═════ LISTED ENTRIES

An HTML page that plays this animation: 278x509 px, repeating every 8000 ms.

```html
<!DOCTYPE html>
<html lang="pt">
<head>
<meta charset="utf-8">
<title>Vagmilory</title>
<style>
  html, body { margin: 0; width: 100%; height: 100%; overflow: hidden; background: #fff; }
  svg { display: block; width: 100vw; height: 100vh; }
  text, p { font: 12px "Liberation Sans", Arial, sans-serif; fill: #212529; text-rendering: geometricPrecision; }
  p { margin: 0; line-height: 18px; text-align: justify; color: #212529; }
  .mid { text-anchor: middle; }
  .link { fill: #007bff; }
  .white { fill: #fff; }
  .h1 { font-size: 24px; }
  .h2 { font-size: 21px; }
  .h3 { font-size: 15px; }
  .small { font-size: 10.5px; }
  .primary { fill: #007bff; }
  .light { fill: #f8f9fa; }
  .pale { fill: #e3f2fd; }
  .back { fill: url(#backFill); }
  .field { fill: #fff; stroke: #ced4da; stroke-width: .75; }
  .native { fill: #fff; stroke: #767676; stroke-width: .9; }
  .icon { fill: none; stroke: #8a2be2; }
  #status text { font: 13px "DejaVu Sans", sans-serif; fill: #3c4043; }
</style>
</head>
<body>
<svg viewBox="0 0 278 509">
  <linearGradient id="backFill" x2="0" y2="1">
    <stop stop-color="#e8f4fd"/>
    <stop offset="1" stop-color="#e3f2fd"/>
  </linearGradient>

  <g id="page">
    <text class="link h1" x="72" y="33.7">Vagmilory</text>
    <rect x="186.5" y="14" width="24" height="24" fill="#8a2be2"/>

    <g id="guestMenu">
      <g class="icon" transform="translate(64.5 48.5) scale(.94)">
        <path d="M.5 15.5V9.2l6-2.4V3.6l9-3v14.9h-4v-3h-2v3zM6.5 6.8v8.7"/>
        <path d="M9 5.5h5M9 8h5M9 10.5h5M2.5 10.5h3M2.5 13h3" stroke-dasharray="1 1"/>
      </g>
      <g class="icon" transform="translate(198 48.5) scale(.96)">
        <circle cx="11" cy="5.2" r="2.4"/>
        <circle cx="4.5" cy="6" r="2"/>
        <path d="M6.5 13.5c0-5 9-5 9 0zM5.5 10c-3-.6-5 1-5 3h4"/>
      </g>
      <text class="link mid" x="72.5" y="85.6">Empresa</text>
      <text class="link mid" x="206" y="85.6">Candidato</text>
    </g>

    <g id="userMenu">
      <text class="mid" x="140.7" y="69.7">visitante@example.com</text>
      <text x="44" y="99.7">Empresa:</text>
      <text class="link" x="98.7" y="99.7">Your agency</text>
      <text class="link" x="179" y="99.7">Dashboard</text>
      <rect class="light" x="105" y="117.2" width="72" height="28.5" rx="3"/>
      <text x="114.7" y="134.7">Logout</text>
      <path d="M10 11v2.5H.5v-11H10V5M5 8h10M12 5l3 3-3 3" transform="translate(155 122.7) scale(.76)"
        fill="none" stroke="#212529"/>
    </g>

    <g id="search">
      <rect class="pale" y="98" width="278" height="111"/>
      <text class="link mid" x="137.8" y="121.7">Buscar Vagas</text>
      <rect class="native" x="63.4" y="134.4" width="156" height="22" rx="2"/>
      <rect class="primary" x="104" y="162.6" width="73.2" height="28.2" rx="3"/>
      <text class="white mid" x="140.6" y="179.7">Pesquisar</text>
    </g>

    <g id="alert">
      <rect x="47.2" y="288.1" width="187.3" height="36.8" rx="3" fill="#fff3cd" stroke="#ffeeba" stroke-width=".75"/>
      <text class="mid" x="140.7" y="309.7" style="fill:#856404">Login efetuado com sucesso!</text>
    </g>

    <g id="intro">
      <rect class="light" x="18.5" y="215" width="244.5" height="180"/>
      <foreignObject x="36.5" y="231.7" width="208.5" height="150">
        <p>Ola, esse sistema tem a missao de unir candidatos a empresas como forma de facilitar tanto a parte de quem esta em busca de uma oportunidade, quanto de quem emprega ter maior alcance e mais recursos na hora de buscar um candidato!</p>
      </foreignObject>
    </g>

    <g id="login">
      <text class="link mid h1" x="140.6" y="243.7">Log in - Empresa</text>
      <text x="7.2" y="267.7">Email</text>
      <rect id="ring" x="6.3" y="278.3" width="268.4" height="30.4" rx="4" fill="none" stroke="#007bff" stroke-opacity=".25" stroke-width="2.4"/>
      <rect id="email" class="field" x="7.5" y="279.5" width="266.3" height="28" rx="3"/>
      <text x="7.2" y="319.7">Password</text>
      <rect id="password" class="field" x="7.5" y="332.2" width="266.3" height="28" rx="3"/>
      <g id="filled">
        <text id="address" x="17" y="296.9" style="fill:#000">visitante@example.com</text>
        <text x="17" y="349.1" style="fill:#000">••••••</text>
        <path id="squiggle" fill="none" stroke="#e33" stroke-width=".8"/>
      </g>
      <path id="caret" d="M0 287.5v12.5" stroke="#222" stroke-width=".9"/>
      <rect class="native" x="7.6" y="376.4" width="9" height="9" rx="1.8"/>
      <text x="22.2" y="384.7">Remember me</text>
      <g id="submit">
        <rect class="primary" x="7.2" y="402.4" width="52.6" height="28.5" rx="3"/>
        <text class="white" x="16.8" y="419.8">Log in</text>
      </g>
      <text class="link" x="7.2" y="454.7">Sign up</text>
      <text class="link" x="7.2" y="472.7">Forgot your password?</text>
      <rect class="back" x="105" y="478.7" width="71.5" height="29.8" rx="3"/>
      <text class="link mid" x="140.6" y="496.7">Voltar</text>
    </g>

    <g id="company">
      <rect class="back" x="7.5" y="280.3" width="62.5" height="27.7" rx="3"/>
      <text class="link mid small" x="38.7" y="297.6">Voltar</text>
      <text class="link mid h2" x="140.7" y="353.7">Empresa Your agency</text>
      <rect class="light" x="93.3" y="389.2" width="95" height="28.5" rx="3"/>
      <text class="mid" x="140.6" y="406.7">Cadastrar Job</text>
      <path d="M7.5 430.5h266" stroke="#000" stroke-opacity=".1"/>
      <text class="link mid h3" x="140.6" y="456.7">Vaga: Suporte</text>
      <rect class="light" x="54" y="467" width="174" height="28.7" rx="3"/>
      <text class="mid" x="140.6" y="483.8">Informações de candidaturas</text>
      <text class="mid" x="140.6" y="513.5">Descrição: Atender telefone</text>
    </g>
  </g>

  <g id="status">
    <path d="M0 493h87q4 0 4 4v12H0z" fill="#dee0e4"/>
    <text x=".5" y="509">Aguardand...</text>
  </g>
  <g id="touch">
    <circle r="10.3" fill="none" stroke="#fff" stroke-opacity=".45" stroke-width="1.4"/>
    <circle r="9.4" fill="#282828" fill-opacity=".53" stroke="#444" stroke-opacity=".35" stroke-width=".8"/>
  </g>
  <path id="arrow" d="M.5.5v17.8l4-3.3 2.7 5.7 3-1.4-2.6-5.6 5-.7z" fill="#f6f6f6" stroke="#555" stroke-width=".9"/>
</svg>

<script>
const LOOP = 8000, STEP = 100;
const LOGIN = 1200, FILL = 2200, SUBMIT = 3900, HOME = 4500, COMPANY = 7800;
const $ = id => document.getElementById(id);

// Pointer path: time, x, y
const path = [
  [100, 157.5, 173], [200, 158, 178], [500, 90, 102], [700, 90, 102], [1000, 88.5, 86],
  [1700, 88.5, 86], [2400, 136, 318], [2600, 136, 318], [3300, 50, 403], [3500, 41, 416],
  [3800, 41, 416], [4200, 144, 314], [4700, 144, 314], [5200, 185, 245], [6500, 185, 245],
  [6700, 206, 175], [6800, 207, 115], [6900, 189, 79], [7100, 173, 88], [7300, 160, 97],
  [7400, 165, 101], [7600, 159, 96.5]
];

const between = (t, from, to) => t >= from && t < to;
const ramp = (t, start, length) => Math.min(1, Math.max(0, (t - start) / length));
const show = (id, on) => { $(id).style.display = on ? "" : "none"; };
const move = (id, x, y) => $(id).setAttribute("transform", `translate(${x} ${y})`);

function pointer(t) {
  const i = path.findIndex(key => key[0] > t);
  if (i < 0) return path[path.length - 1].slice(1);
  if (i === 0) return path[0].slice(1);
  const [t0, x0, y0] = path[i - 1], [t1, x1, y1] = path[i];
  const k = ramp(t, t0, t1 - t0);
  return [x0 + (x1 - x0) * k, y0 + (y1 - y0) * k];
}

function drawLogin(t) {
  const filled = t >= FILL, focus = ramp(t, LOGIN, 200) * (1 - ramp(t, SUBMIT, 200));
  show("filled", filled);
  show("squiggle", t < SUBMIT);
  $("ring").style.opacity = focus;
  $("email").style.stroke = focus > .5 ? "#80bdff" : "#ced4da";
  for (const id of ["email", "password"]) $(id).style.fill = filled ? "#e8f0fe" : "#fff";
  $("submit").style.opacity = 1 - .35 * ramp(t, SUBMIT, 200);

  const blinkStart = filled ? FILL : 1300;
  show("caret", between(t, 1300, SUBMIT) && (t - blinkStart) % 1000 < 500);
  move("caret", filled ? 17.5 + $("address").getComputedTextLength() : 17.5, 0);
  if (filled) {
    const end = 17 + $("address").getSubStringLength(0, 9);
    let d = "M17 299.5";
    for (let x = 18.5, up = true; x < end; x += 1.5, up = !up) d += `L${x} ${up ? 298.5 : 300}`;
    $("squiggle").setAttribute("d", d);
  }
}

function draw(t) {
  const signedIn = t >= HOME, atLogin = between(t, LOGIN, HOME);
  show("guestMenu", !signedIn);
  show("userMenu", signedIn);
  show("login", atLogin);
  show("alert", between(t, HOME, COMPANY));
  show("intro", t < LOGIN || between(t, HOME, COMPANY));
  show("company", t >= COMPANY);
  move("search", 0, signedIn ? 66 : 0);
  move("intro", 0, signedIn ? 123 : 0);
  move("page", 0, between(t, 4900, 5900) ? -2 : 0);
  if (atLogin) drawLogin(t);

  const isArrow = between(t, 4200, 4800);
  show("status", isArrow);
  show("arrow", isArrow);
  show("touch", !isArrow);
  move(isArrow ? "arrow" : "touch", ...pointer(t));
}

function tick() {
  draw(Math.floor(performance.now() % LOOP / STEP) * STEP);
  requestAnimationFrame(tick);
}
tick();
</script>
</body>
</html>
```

══════════

■ WORK TASK ■
Every line above with the string "status" in it needs to be copied.

■ WRITTEN ANSWER ■
  #status text { font: 13px "DejaVu Sans", sans-serif; fill: #3c4043; }
  <g id="status">
  show("status", isArrow);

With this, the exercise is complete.